Records excerpted from a collection
[Start of section]

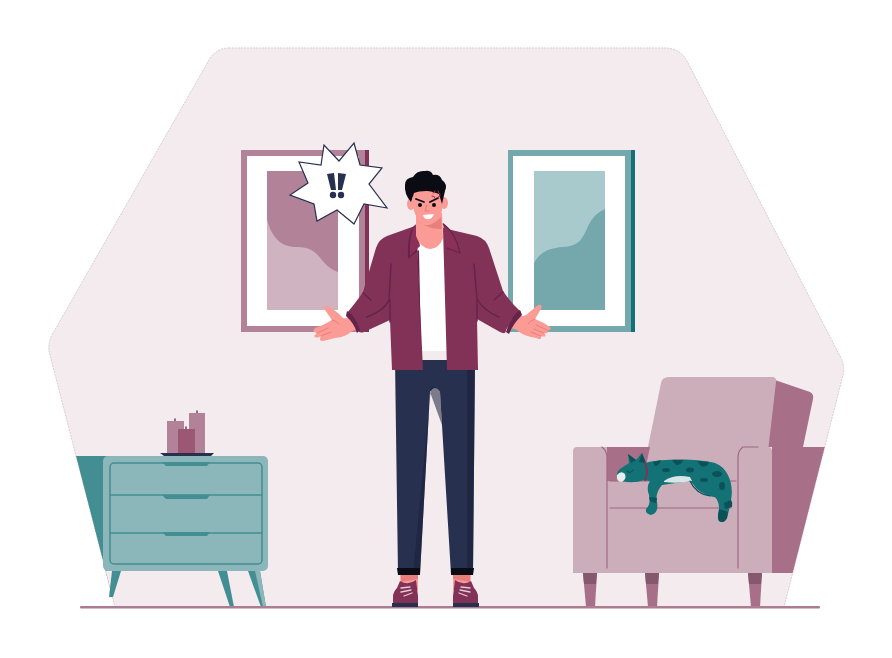
<!DOCTYPE html>
<html lang="en">
<head>
<meta charset="utf-8">
<title>Angry man in a living room</title>
<style>
:root {
  --wall: #f3ebee; --wall-edge: #d9cdd2; --floor: #ac7d91;
  --mauve: #b28298; --mauve-light: #d0b3c1; --plum: #823157; --plum-dark: #65234a; --wine: #8a3059;
  --teal: #74a8ad; --teal-light: #a9cacd; --teal-deep: #137276; --teal-dark: #0b5158;
  --cabinet: #8bb6ba; --cabinet-line: #438e92;
  --seat: #ccaebb; --seat-side: #a76f88; --seat-line: #a06881; --seat-leg: #85586d;
  --navy: #28304f; --navy-dark: #1a2039; --ink: #0b0b14;
  --skin: #fb9b96; --skin-dark: #e97f7d; --white: #fff;
}
* { margin: 0; padding: 0; }
html, body { width: 892px; height: 658px; overflow: hidden; background: var(--white); }
svg { display: block; }
.line { fill: none; stroke-linecap: round; stroke-linejoin: round; }
</style>
</head>
<body>
<svg width="892" height="658" viewBox="0 0 892 658" role="img" aria-label="An angry man with open arms stands between a chest of drawers and an armchair with a sleeping cat">
  <defs>
    <path id="room-shape" d="M229 48H664Q680 48 687 61L841 358Q845 366 843 375L784 607H115L49 351Q48 343 52 335L209 60Q216 48 229 48Z"/>
    <clipPath id="room-clip"><use href="#room-shape"/></clipPath>
    <g id="shoe">
      <path d="M400 574H418V590H401Z" fill="var(--skin)"/>
      <path d="M401 574H418V579L401 582Z" fill="var(--skin-dark)"/>
      <path d="M400 581Q408 586 416 580L418 596V604H393V597Q393 592 397 588Z" fill="var(--plum)"/>
      <path class="line" d="M401 588L410 587M401 592L411 590M404 596L412 593" stroke="#eac9d6" stroke-width="1.3"/>
      <path d="M392 603H418V607H392Z" fill="var(--navy)"/>
    </g>
    <path id="seat-leg-shape" d="M583 573H597L595 607H586Z"/>
  </defs>

  <g id="room">
    <use href="#room-shape" fill="var(--wall)" stroke="var(--wall-edge)" stroke-width="1" stroke-dasharray="2 1"/>
  </g>

  <g id="picture-left">
    <path d="M364 150H369V332H364Z" fill="var(--plum)"/>
    <rect x="241" y="150" width="124" height="182" fill="var(--mauve)"/>
    <rect x="247" y="156" width="112" height="170" fill="var(--white)"/>
    <rect x="267" y="171" width="71" height="139" fill="var(--mauve)"/>
    <path d="M267 220C273 240 282 247 297 247C322 247 318 265 338 272V310H267Z" fill="var(--mauve-light)"/>
  </g>

  <g id="picture-right">
    <path d="M630 150H635V332H630Z" fill="var(--teal-deep)"/>
    <rect x="508" y="150" width="123" height="182" fill="var(--teal)"/>
    <rect x="513" y="156" width="112" height="170" fill="var(--white)"/>
    <rect x="534" y="171" width="71" height="139" fill="var(--teal-light)"/>
    <path d="M534 263C540 252 549 248 563 247C592 246 580 220 605 209V310H534Z" fill="var(--teal)"/>
  </g>

  <g id="shout-bubble">
    <path d="M354 143L360 165L382 168L369 184L387 208L364 204L354 224L337 210L317 221L314 204L290 195L308 183L299 162L321 165L324 145L339 161Z" fill="var(--white)" stroke="var(--navy)" stroke-width="1.2" stroke-linejoin="miter"/>
    <g fill="var(--navy)">
      <path d="M327 174L334 173L336 190H331Z"/>
      <path d="M338 173L346 174L342 190H338Z"/>
      <circle cx="333" cy="195" r="3.2"/>
      <circle cx="341" cy="195" r="3.2"/>
    </g>
  </g>

  <g id="drawers">
    <g clip-path="url(#room-clip)">
      <path d="M70 456H108V571L112 580V607H90Z" fill="var(--cabinet-line)"/>
      <path d="M106 571H112L112 607H100Z" fill="var(--wall)"/>
    </g>
    <path d="M112 571H121L113 597H109Z" fill="var(--cabinet-line)"/>
    <path d="M218 571H227L234 607H230Z" fill="var(--cabinet-line)"/>
    <path d="M248 571H260L266 607H261Z" fill="var(--cabinet-line)"/>
    <path d="M255 571H260L266 607H263Z" fill="var(--cabinet)"/>
    <rect x="103" y="456" width="165" height="115" rx="5" fill="var(--cabinet)"/>
    <g class="line" stroke="var(--cabinet-line)" stroke-width="1.5">
      <rect x="110" y="463" width="152" height="101" rx="4"/>
      <path d="M110 495H262M110 533H262"/>
    </g>
    <g fill="var(--cabinet-line)">
      <path id="drawer-pull" d="M162 462H210L207 466H166Z"/>
      <use href="#drawer-pull" y="33"/>
      <use href="#drawer-pull" y="70"/>
    </g>
  </g>

  <g id="candles">
    <path class="line" d="M175 422V419M197 414V411M186 430V427" stroke="var(--plum-dark)" stroke-width="1.3"/>
    <rect x="167" y="421" width="17" height="33" fill="var(--mauve)"/>
    <rect x="189" y="413" width="16" height="41" fill="var(--mauve)"/>
    <rect x="178" y="429" width="17" height="25" fill="#9c5775"/>
    <path d="M160 453H214L211 456H164Z" fill="var(--navy)"/>
  </g>

  <g id="armchair">
    <g clip-path="url(#room-clip)" fill="var(--seat-side)">
      <path d="M772 447H850V573H770Z"/>
      <path d="M772 379L810 392Q814 394 813 399L803 447H762Z"/>
    </g>
    <path d="M669 377H773Q777 378 776 382L764 486H640L661 383Q662 377 669 377Z" fill="var(--seat)"/>
    <path d="M605 447H650L642 484H605Z" fill="var(--seat-side)"/>
    <path d="M577 447H607V481H738V447H768Q772 447 772 451V573H573V451Q573 447 577 447Z" fill="var(--seat)"/>
    <path class="line" d="M607 568V458Q607 451 602 447M738 568V458Q738 450 743 447H758M610 508H731M610 481H736" stroke="var(--seat-line)" stroke-width="1.2"/>
    <g fill="var(--seat-side)">
      <use href="#seat-leg-shape"/>
      <use href="#seat-leg-shape" x="62"/>
      <use href="#seat-leg-shape" x="165"/>
    </g>
    <g fill="var(--seat-leg)">
      <path id="leg-shade" d="M583 573H597L596 584H584Z"/>
      <use href="#leg-shade" x="62"/>
      <use href="#leg-shade" x="165"/>
    </g>
  </g>

  <g id="cat">
    <path d="M716 484Q732 492 730 506L727 518Q724 524 719 521Q717 518 719 511Q720 499 711 494Z" fill="var(--teal-deep)"/>
    <path d="M719 509L728 512L727 518Q724 524 719 521Q717 518 719 509Z" fill="var(--teal-dark)"/>
    <path d="M722 492Q734 498 732 507L725 509Z" fill="var(--teal-dark)"/>
    <path d="M645 463C665 458 700 459 715 463C729 468 734 486 731 500L724 503C720 496 710 498 703 493C696 490 694 484 690 481L662 485Q655 493 657 502Q659 513 651 515Q645 514 646 509Q651 505 649 495Q646 487 650 481L640 480Z" fill="var(--teal-deep)"/>
    <path d="M664 481Q674 474 690 477L692 481Q678 484 664 482Z" fill="#d5e7e6"/>
    <path d="M618 478Q615 473 620 469L629 463L628 454L636 460L642 453L646 463Q649 474 644 480Q633 484 622 481Z" fill="var(--teal-deep)"/>
    <path d="M628 454L636 460L631 463ZM642 453L646 463L639 462Z" fill="var(--teal-dark)"/>
    <path d="M617 475Q621 470 625 474Q627 480 621 482Q616 481 617 475Z" fill="#e5eeee"/>
    <path class="line" d="M645 463Q649 472 645 480" stroke="var(--plum)" stroke-width="2"/>
    <path class="line" d="M627 471Q630 474 633 470M690 481Q696 494 710 496" stroke="var(--teal-dark)" stroke-width="1.2"/>
    <g fill="var(--teal-dark)">
      <path d="M653 462L661 460Q659 466 655 466Z"/>
      <path d="M672 460H683Q682 465 676 465Z"/>
      <path d="M697 461L709 462Q707 468 701 466Z"/>
      <ellipse cx="666" cy="470" rx="4" ry="2"/>
      <ellipse cx="690" cy="470" rx="4" ry="2.5"/>
      <ellipse cx="717" cy="474" rx="5" ry="3"/>
      <ellipse cx="704" cy="480" rx="4" ry="2"/>
      <ellipse cx="722" cy="486" rx="3" ry="4"/>
      <path d="M649 497L657 498L656 503L650 501Z"/>
    </g>
  </g>

  <rect id="floor" x="80" y="606" width="740" height="2.5" rx="1" fill="var(--floor)"/>

  <g id="man">
    <use href="#shoe"/>
    <use href="#shoe" transform="matrix(-1 0 0 1 871 0)"/>

    <g id="trousers">
      <path d="M395 360H475L473 574H451L440 392Q435 384 430 392L420 574H398Z" fill="var(--navy)"/>
      <path d="M431 388Q435 384 440 392L442 425L430 392L420 574H413Z" fill="var(--navy-dark)" opacity=".55"/>
      <path d="M467 370H475L473 569H467Z" fill="var(--navy-dark)" opacity=".55"/>
      <path d="M397 568H420V575H398ZM451 568H474L473 575H451Z" fill="var(--ink)"/>
    </g>

    <path id="shirt" d="M416 232H446L449 351H422Z" fill="var(--white)"/>

    <g id="hands" fill="var(--skin)">
      <path d="M358 316Q349 319 343 318Q336 310 327 306Q322 306 325 310L332 320Q324 325 315 328Q311 332 317 333L314 336Q316 339 321 336Q318 341 323 341L335 338Q346 337 352 331L361 328Z"/>
      <path d="M505 317L513 314Q520 318 526 315L538 305Q543 304 541 309L535 319Q543 322 550 327Q552 331 547 330Q550 334 544 333Q548 338 541 336Q542 341 536 338Q523 336 517 330L506 326Z"/>
      <path class="line" d="M317 333L328 328M321 336L331 332M547 330L536 325M544 333L534 329M541 336L531 332M332 320Q337 321 339 324M535 319Q529 321 528 324" stroke="var(--skin-dark)" stroke-width="1"/>
    </g>

    <g id="jacket">
      <path d="M415 226L387 236Q379 239 376 248L363 292Q357 301 347 313Q346 318 352 319L358 328Q358 334 364 332L390 320L392 370H423L417 240Z" fill="var(--plum)"/>
      <path d="M443 228L477 236Q486 239 489 248L503 291Q511 303 521 312Q520 317 513 319L506 330Q506 335 500 332L477 319L478 370H447Z" fill="var(--plum)"/>
      <path d="M347 311Q355 315 360 330L357 333Q354 323 346 316ZM520 310Q512 315 506 332L509 334Q513 324 522 315Z" fill="var(--plum-dark)"/>
      <path class="line" d="M391 264L389 300Q385 310 367 317M474 264L477 299Q484 311 499 317M390 300V322M477 299V321M363 293L371 300M503 292L494 300" stroke="var(--plum-dark)" stroke-width="1.4"/>
      <path d="M415 225Q407 232 408 259L419 250L421 351L417 245Z" fill="var(--plum-dark)"/>
      <path d="M416 224Q409 232 410 256L420 246Z" fill="var(--wine)"/>
      <path d="M443 223L456 256L446 248ZM443 223Q455 231 460 253L446 247Z" fill="var(--wine)"/>
      <path class="line" d="M443 224Q456 233 460 253L447 248" stroke="var(--plum-dark)" stroke-width="1.2"/>
    </g>

    <g id="head">
      <path d="M416 213H442L443 238Q439 249 430 249Q420 248 416 236Z" fill="var(--skin)"/>
      <path d="M417 221Q428 231 441 217L442 229Q430 230 417 221Z" fill="var(--skin-dark)"/>
      <ellipse cx="411" cy="204" rx="4" ry="6" fill="var(--skin)"/>
      <ellipse cx="444" cy="203" rx="4" ry="6" fill="var(--skin)"/>
      <path d="M412 186H443L442 211Q439 222 428 223Q417 222 414 211Z" fill="var(--skin)"/>
      <path d="M411 202Q404 194 405 185Q405 178 413 177Q417 170 425 171Q431 170 433 175Q440 174 442 180Q448 184 445 191L442 204L439 194Q431 191 427 191Q418 191 414 193Z" fill="var(--ink)"/>
      <path class="line" d="M416 199L424 202M430 202L438 198" stroke="var(--ink)" stroke-width="1.8"/>
      <circle cx="420" cy="205" r="2" fill="var(--ink)"/>
      <circle cx="434" cy="205" r="2" fill="var(--ink)"/>
      <path class="line" d="M427 205L425 211H429" stroke="var(--skin-dark)" stroke-width="1.2"/>
      <path d="M423 215L434 214Q432 220 427 219Q424 219 423 215Z" fill="var(--white)"/>
      <path class="line" d="M433 193Q435 193 435 191M438 191Q438 193 440 194M432 196Q435 196 435 198M438 198Q438 196 440 196" stroke="#a52f48" stroke-width="1"/>
    </g>
  </g>
</svg>
</body>
</html>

[End of section]

Problem to solve: Run a filter over the data above and keep each line that contains the word "floor".

Written response:
  --wall: #f3ebee; --wall-edge: #d9cdd2; --floor: #ac7d91;
  <rect id="floor" x="80" y="606" width="740" height="2.5" rx="1" fill="var(--floor)"/>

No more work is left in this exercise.